One of the other concerns I have about the state of our union is the unchecked influence of two sectors of our society: the financial community and the military. Since the middle of the Clinton Administration, the reins of governmental power have been held by men like Robert Rubin, Hank Paulson, Larry Summers, Alan Greenspan, Timothy Geithner, and Ben Bernanke. Not all of these gentlemen are equally responsible for the 2008 crisis or its potential repetition in the future, but there has been a pervasive conceptual thesis advanced by this group that heavily favors Wall Street over Main Street. And so, over the last three administrations, government policy has leaned heavily toward the interests of large banks. And unfortunately, President Obama’s immediate political advisors were not experienced enough to offset this imbalance of influence.
Another issue about which I have increased concern is the extraordinary influence that our military establishment has on the formulation of national policy. This is not a new development, but the disproportionate influence of the armed services within our society has been growing. I have considerable respect for our U.S. military establishment, particularly its culture of reward based on performance. In general, men and women enter the service on an equal basis and advance in rank on merit. It is a huge proving ground based on dedication, integrity, courage, intelligence, and hard work. But even in peacetime, the service employs huge resources; currently the military budget exceeds $500 billion, not including expenditures for Afghanistan and Iraq. I believe that the armed services can assume budgetary reductions without the deterioration of its military efficiency. [See “The New Mandate on Defense,” Issue #27.] Of even greater significance is the influence that the military high command has on national policy.
Most disquieting of all is that neither political party has a growth agenda. With much help from other concerned citizens, along with elected and appointed officials, I have spent at least 20 years developing a job-creation program based on infrastructure investment that is urgently needed by our country. And while every political authority I meet understands the need to tackle our infrastructure deficit and put people back to work in the process, and despite this being the only project of scale that can put seven to ten million people to work in the near term, neither party has summoned the will to authorize the creation of an infrastructure bank along the lines of the BUILD Act proposed by then-Senator John Kerry.
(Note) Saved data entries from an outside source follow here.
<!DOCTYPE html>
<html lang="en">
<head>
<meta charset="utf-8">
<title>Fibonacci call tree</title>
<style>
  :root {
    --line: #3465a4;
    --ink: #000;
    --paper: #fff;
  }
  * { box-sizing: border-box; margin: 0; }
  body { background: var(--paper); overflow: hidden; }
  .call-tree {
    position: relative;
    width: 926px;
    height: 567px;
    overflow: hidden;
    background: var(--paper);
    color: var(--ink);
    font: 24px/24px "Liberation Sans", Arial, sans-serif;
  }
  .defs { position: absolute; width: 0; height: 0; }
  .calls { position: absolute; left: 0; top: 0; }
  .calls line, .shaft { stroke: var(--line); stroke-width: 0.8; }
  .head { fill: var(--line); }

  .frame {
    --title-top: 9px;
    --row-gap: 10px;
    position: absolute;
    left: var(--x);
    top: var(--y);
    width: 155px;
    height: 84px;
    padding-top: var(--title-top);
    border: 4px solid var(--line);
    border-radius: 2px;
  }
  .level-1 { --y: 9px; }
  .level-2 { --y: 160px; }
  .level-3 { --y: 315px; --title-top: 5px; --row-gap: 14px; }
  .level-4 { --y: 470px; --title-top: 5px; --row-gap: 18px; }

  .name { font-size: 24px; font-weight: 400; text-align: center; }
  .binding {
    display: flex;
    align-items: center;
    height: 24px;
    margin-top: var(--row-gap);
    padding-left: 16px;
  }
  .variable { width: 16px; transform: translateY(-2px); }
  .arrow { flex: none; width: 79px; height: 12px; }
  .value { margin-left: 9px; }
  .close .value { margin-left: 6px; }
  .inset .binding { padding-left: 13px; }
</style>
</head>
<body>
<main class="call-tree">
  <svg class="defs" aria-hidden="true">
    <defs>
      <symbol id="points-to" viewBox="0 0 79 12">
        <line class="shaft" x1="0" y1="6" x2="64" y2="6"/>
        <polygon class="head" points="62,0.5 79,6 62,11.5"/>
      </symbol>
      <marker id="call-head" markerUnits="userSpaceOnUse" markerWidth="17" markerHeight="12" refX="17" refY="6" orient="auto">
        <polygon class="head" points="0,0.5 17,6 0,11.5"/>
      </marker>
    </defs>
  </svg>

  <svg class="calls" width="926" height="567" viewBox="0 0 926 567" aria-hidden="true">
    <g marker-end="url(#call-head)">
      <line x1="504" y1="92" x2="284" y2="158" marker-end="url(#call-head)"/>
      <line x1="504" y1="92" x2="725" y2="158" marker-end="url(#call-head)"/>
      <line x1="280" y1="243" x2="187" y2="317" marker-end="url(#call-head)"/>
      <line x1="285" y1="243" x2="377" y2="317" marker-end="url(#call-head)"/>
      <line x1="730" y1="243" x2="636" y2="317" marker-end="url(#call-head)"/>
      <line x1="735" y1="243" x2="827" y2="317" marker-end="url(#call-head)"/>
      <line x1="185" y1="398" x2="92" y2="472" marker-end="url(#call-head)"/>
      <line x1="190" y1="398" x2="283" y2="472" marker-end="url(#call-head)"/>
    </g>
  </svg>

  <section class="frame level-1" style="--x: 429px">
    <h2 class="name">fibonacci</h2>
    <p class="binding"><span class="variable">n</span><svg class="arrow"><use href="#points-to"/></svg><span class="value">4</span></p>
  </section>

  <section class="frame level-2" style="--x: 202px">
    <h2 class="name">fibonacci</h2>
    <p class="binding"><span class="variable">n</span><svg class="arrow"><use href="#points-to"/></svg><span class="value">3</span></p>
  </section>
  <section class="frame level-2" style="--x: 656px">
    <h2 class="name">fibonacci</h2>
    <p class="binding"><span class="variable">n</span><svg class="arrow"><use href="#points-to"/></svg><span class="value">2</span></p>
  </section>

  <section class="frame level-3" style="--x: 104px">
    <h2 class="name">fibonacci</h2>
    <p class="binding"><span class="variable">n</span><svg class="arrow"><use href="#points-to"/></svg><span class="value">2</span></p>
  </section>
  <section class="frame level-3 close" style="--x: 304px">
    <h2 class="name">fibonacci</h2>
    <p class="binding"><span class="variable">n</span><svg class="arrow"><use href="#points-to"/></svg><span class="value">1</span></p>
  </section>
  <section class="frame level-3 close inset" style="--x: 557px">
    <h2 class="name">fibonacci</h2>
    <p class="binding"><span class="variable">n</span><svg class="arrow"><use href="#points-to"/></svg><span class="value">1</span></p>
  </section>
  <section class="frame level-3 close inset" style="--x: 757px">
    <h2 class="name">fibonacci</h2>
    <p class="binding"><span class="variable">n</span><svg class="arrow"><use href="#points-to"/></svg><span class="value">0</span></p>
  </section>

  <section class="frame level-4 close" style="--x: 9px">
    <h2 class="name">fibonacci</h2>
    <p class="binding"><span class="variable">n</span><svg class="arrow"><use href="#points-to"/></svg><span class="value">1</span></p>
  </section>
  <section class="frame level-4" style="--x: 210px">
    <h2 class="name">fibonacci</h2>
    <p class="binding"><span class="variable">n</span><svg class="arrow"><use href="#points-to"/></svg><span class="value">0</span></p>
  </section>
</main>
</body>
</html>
Last year, Paul Krugman wrote in The New York Times, “Inveighing against the risks of government borrowing, by undercutting political support for public investment and job creation, has done far more to cheat our children than deficits ever did….Our sin involves investing too little, not borrowing too much.”
Indeed, the real sin is the lack of political will to dispense with “politics as usual” and respond to the demands of the American citizenry for real leadership and real fixes for what’s broken in our country.
I have been lucky to be engaged in life, to have prospered, and to have obtained the economic security that allows me to pay back. The level of personal growth I attained is a reflection of our country’s bountiful system and the contributions of so many mentors, friends, partners, and colleagues along the way. I hope that we all accept the challenge of ensuring that these benefits are preserved for our children and grandchildren.